I'll go into more detail about checking your bike over completely in a later post. But first, here's a quick and easy checklist for those who don't like to read much and just want the straight poop. We'll call this "The 2-minute Check". You need to perform these checks before every race or ride, not only for optimal performance, but- more importantly- for safety:
THE 2-MINUTE CHECK
Make sure your wheels are fully in the dropouts and the skewers are tight. A lot of shift malfunctions and brake rubbing is caused by wheels not being fully inserted into the dropouts. With the bike on the ground, loosen the skewers, jostle the wheels a bit until they are solidly in the dropouts , then while applying slight pressure to the bike against the wheels retighten the skewers. Note: If you check your skewers often for tightness, you'll not need to loosen the wheel every time.
Spin each of the wheels. This is a good time to channel Elvis. Everything should spin freely and you should be ready for some takin' care of business.
While you're spinning the wheel, inspect the tire for cuts, bulges, embedded glass, nails, Skeletor's scepter, or anything else that might cause problems on the road. Then check the pressure. On race day, run at least 10 psi less than you normally do.
2. Bolts, Cables, and Bits (Oh my!)
Check to make sure all your pieces-parts are fully fastened and in the correct position.
Like your wheels, everything else on your bike needs to be secured properly in the correct position in order to work correctly and allow you to perform at the highest level.
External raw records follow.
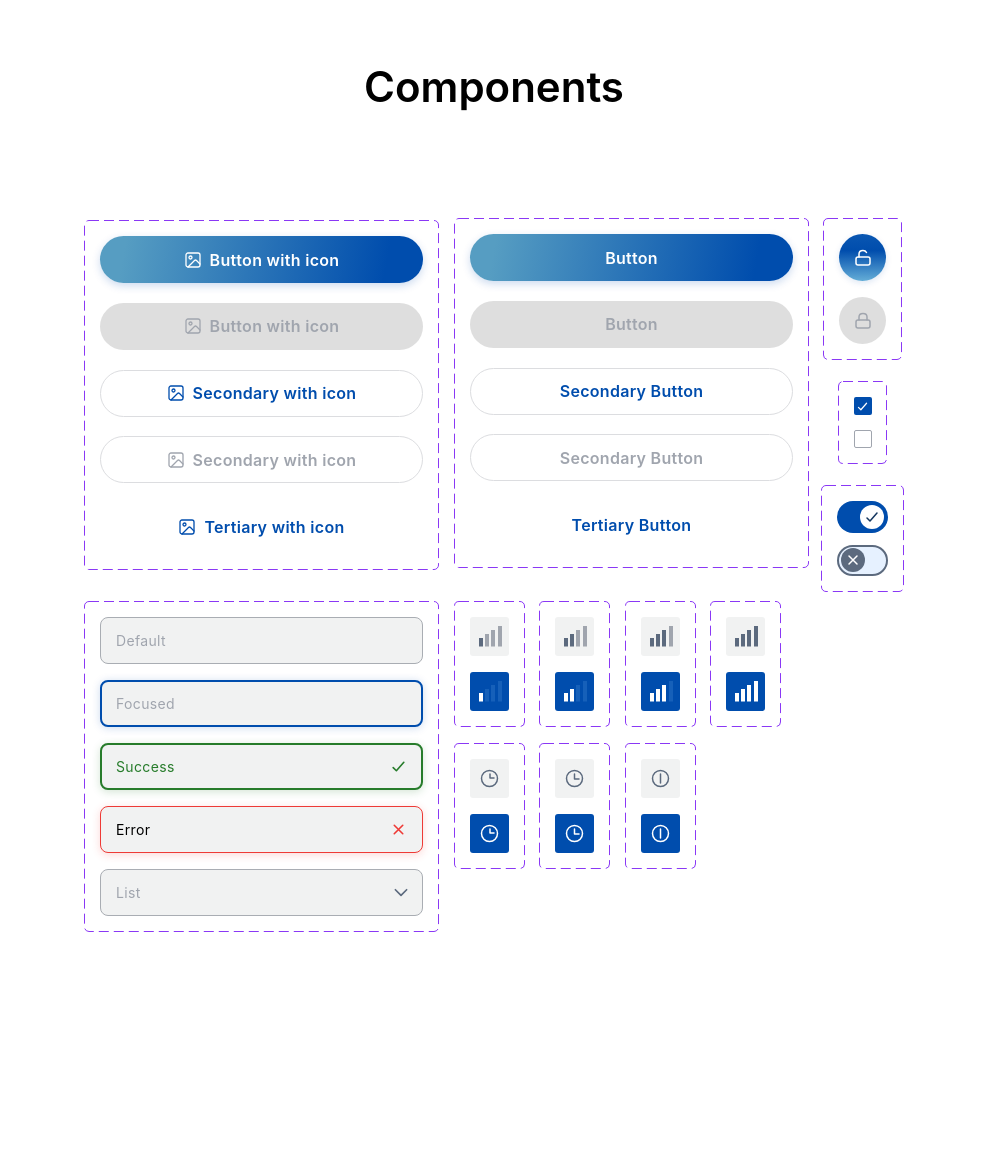
<!DOCTYPE html>
<html lang="en">
<head>
<meta charset="utf-8">
<title>Components</title>
<style>
:root {
  --blue: #004dad;
  --sky: #569dc2;
  --slate: #5c6a7e;
  --grey: #a0a5ae;
  --disabled: #dedede;
  --field: #f1f2f2;
  --line: #dcdde0;
  --green: #277c2b;
  --red: #ee3a36;
  --violet: #8a38f5;
}
* { box-sizing: border-box; margin: 0; }
body { width: 986px; height: 1166px; overflow: hidden; background: #fff; font-family: Inter, "Open Sans", sans-serif; }
svg { display: block; flex: none; fill: none; stroke: currentColor; stroke-width: 1.5; stroke-linecap: round; stroke-linejoin: round; }
.defs { position: absolute; }
.sheet { width: 986px; height: 1166px; padding: 0 82px 0 84px; }
h1 { height: 218px; padding-top: 61px; font-size: 42px; line-height: 51px; font-weight: 600; text-align: center; }
.row { display: flex; align-items: flex-start; gap: 15px; }
.row.top { height: 383px; }
.panel { position: relative; display: flex; flex-direction: column; padding: 16px; flex: none; }
.frame { position: absolute; left: 0; top: 0; width: 100%; height: 100%; stroke: var(--violet); stroke-width: 1; stroke-linecap: butt; stroke-dasharray: 10 5; }
.frame rect { x: 0.5px; y: 0.5px; width: calc(100% - 1px); height: calc(100% - 1px); rx: 4.5px; }
.buttons { width: 355px; height: 350px; gap: 19.8px; }
.buttons.with-icon { margin-top: 2px; }
.button { flex: none; height: 47px; border-radius: 24px; display: flex; align-items: center; justify-content: center; gap: 8px; font-size: 16px; font-weight: 600; letter-spacing: 0.3px; color: var(--blue); }
.primary { color: #fff; background: linear-gradient(100deg, var(--sky) 8%, var(--blue) 88%); box-shadow: 0 3px 8px #004dad33; }
.primary.off { color: var(--grey); background: var(--disabled); box-shadow: none; }
.secondary { border: 1px solid var(--line); }
.secondary.off { color: var(--grey); }
.side { display: flex; flex-direction: column; align-items: center; gap: 21px; width: 83px; margin-left: -3px; }
.locks { gap: 16px; }
.lock { width: 47px; height: 47px; border-radius: 50%; display: grid; place-items: center; color: #fff; background: linear-gradient(#0a57b2, var(--blue) 35%, #64add7); box-shadow: 0 2px 6px #004dad22; }
.lock.off { color: var(--grey); background: var(--disabled); box-shadow: none; }
.checks { gap: 15px; padding: 16px 15.5px; }
.check { width: 18px; height: 18px; border-radius: 2px; display: grid; place-items: center; color: #fff; background: var(--blue); }
.check.off { background: #fff; border: 1.5px solid var(--grey); }
.toggles { gap: 12px; }
.toggle { width: 51px; height: 31.5px; border-radius: 16px; padding: 0 4px; display: flex; align-items: center; justify-content: flex-end; background: var(--blue); }
.toggle.off { justify-content: flex-start; padding: 0 2px; background: #e6f1ff; border: 2px solid var(--slate); }
.knob { width: 24px; height: 24px; border-radius: 50%; display: grid; place-items: center; background: #fff; color: #14365f; }
.off .knob { background: var(--slate); color: #fff; }
.fields { width: 355px; height: 331px; gap: 15.9px; }
.field { flex: none; height: 47px; border: 1px solid #a9adb3; border-radius: 8px; padding: 0 15px; display: flex; align-items: center; justify-content: space-between; background: var(--field); color: var(--grey); font-size: 14px; letter-spacing: 0.35px; }
.focused { border: 2px solid var(--blue); padding: 0 14px; box-shadow: 0 1px 8px #004dad33; }
.success { border: 2px solid var(--green); padding: 0 14px; color: var(--green); box-shadow: 0 2px 8px #277c2b33; }
.error { border-color: var(--red); color: #000; box-shadow: 0 2px 8px #ee3a3633; }
.error svg { color: var(--red); }
.list { padding-right: 12px; }
.list svg { color: var(--slate); }
.tiles { display: flex; flex-direction: column; gap: 15.5px; }
.tile-row { display: flex; gap: 14.4px; }
.tile-set { width: 71px; height: 126px; gap: 16px; }
.tile { width: 39px; height: 39px; border-radius: 3px; color: var(--slate); background: var(--field); --dim: #a0a5ae; }
.tile.active { color: #fff; background: var(--blue); --dim: #1660b9; }
.two { --second: currentColor; }
.three { --second: currentColor; --third: currentColor; }
.four { --second: currentColor; --third: currentColor; --fourth: currentColor; }
.bar { stroke: none; fill: var(--dim); }
.first { fill: currentColor; }
.second { fill: var(--second, var(--dim)); }
.third { fill: var(--third, var(--dim)); }
.fourth { fill: var(--fourth, var(--dim)); }
</style>
</head>
<body>
<svg class="defs" width="0" height="0" aria-hidden="true">
  <defs>
    <symbol id="image" viewBox="0 0 18 18"><g stroke-width="1.3"><rect x="2" y="2" width="14" height="14" rx="2"/><circle cx="6.5" cy="6.5" r="1.5"/><path d="M4 16L10.500 9.500Q11.500 8.500 12.500 9.500L16 13"/></g></symbol>
    <symbol id="unlocked" viewBox="0 0 18 18"><rect x="2" y="8" width="14" height="8" rx="2"/><path d="M5 8V5Q5 1.500 9 1.500Q11.500 1.500 12.500 3.500"/></symbol>
    <symbol id="locked" viewBox="0 0 18 18"><rect x="2" y="8" width="14" height="8" rx="2"/><path d="M5 8V5Q5 1.500 9 1.500Q13 1.500 13 5V8"/></symbol>
    <symbol id="tick" viewBox="0 0 16 16"><path d="M3 9L6 12L13 4"/></symbol>
    <symbol id="cross" viewBox="0 0 16 16"><path d="M4 4L12 12M12 4L4 12"/></symbol>
    <symbol id="chevron" viewBox="0 0 16 16"><path d="M3 6L8 11L13 6"/></symbol>
    <symbol id="bars" viewBox="0 0 39 39"><rect class="bar first" x="9" y="21" width="4" height="8.500"/><rect class="bar second" x="15" y="17" width="4" height="12.500"/><rect class="bar third" x="21" y="13" width="4" height="16.500"/><rect class="bar fourth" x="28" y="9" width="4" height="20.500"/></symbol>
    <symbol id="clock-early" viewBox="0 0 39 39"><circle cx="19.500" cy="19.500" r="8"/><path d="M20 15V19H24"/></symbol>
    <symbol id="clock-quarter" viewBox="0 0 39 39"><circle cx="19.500" cy="19.500" r="8"/><path d="M19.500 15V20H24"/></symbol>
    <symbol id="clock-half" viewBox="0 0 39 39"><circle cx="19.500" cy="19.500" r="8"/><path d="M19.500 15V24"/></symbol>
  </defs>
</svg>
<main class="sheet">
  <h1>Components</h1>

  <div class="row top">
    <section class="panel buttons with-icon">
      <svg class="frame"><rect/></svg>
      <div class="button primary"><svg width="18" height="18"><use href="#image"/></svg>Button with icon</div>
      <div class="button primary off"><svg width="18" height="18"><use href="#image"/></svg>Button with icon</div>
      <div class="button secondary"><svg width="18" height="18"><use href="#image"/></svg>Secondary with icon</div>
      <div class="button secondary off"><svg width="18" height="18"><use href="#image"/></svg>Secondary with icon</div>
      <div class="button tertiary"><svg width="18" height="18"><use href="#image"/></svg>Tertiary with icon</div>
    </section>

    <section class="panel buttons">
      <svg class="frame"><rect/></svg>
      <div class="button primary">Button</div>
      <div class="button primary off">Button</div>
      <div class="button secondary">Secondary Button</div>
      <div class="button secondary off">Secondary Button</div>
      <div class="button tertiary">Tertiary Button</div>
    </section>

    <div class="side">
      <section class="panel locks">
        <svg class="frame"><rect/></svg>
        <div class="lock"><svg width="18" height="18"><use href="#unlocked"/></svg></div>
        <div class="lock off"><svg width="18" height="18"><use href="#locked"/></svg></div>
      </section>
      <section class="panel checks">
        <svg class="frame"><rect/></svg>
        <div class="check"><svg width="13" height="13"><use href="#tick"/></svg></div>
        <div class="check off"></div>
      </section>
      <section class="panel toggles">
        <svg class="frame"><rect/></svg>
        <div class="toggle"><span class="knob"><svg width="16" height="16"><use href="#tick"/></svg></span></div>
        <div class="toggle off"><span class="knob"><svg width="16" height="16"><use href="#cross"/></svg></span></div>
      </section>
    </div>
  </div>

  <div class="row">
    <section class="panel fields">
      <svg class="frame"><rect/></svg>
      <div class="field">Default</div>
      <div class="field focused">Focused</div>
      <div class="field success">Success<svg width="17" height="17"><use href="#tick"/></svg></div>
      <div class="field error">Error<svg width="17" height="17"><use href="#cross"/></svg></div>
      <div class="field list">List<svg width="18" height="18"><use href="#chevron"/></svg></div>
    </section>

    <div class="tiles">
      <div class="tile-row">
        <section class="panel tile-set one">
          <svg class="frame"><rect/></svg>
          <svg class="tile"><use href="#bars"/></svg>
          <svg class="tile active"><use href="#bars"/></svg>
        </section>
        <section class="panel tile-set two">
          <svg class="frame"><rect/></svg>
          <svg class="tile"><use href="#bars"/></svg>
          <svg class="tile active"><use href="#bars"/></svg>
        </section>
        <section class="panel tile-set three">
          <svg class="frame"><rect/></svg>
          <svg class="tile"><use href="#bars"/></svg>
          <svg class="tile active"><use href="#bars"/></svg>
        </section>
        <section class="panel tile-set four">
          <svg class="frame"><rect/></svg>
          <svg class="tile"><use href="#bars"/></svg>
          <svg class="tile active"><use href="#bars"/></svg>
        </section>
      </div>
      <div class="tile-row">
        <section class="panel tile-set">
          <svg class="frame"><rect/></svg>
          <svg class="tile"><use href="#clock-early"/></svg>
          <svg class="tile active"><use href="#clock-early"/></svg>
        </section>
        <section class="panel tile-set">
          <svg class="frame"><rect/></svg>
          <svg class="tile"><use href="#clock-quarter"/></svg>
          <svg class="tile active"><use href="#clock-quarter"/></svg>
        </section>
        <section class="panel tile-set">
          <svg class="frame"><rect/></svg>
          <svg class="tile"><use href="#clock-half"/></svg>
          <svg class="tile active"><use href="#clock-half"/></svg>
        </section>
      </div>
    </div>
  </div>
</main>
</body>
</html>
This is mostly a tactile operation, meaning you don't need to use tools for the check- you'll only need to set tool to part to remedy a problem. Here's what you do:
Straddle the bike as if you are preparing to mount it... er, uh, let me rephrase that... stand over the bike as if you're ready to start riding. Pull the front wheel off the ground a few inches and drop it and listen to what it tells you. If there are strange rattles, check them out. Do the same at the back end. Chains will rattle and cable housing will snap against the frame but there shouldn't be any strange noises. If there are rattles or dead clunks, it means there is a part loose, or worse- broken! A common little devil of a noise-maker is the threaded valve lock washer against the rim. There are other little gremlins as well. The more you have this "conversation" with your bike, the better you'll become at understanding the state of its condition.
3. Visual Inspection
Look it over. Make sure cables are running straight and smooth and look to see that cable housing is lodged fully into the stops on the frame. Gaze at your steed and think, "I am going to go fast". If- as you're looking it up and down- there is something that contradicts this mantra, fix it. Align that stem/handlebar with the front wheel. Shore up that loose bar wrap. Rub that bird poo off the top tube. Remove that seat bag (on race day).
The last thing you do is twang your empty bottle cage(s) to make sure they are fully tightened onto the frame. It should make a thwang or b-winnngg sound and not any sort of buzz or rattle. Bottle cages come loose often. It can wreck your day if that thing is flopping around down there.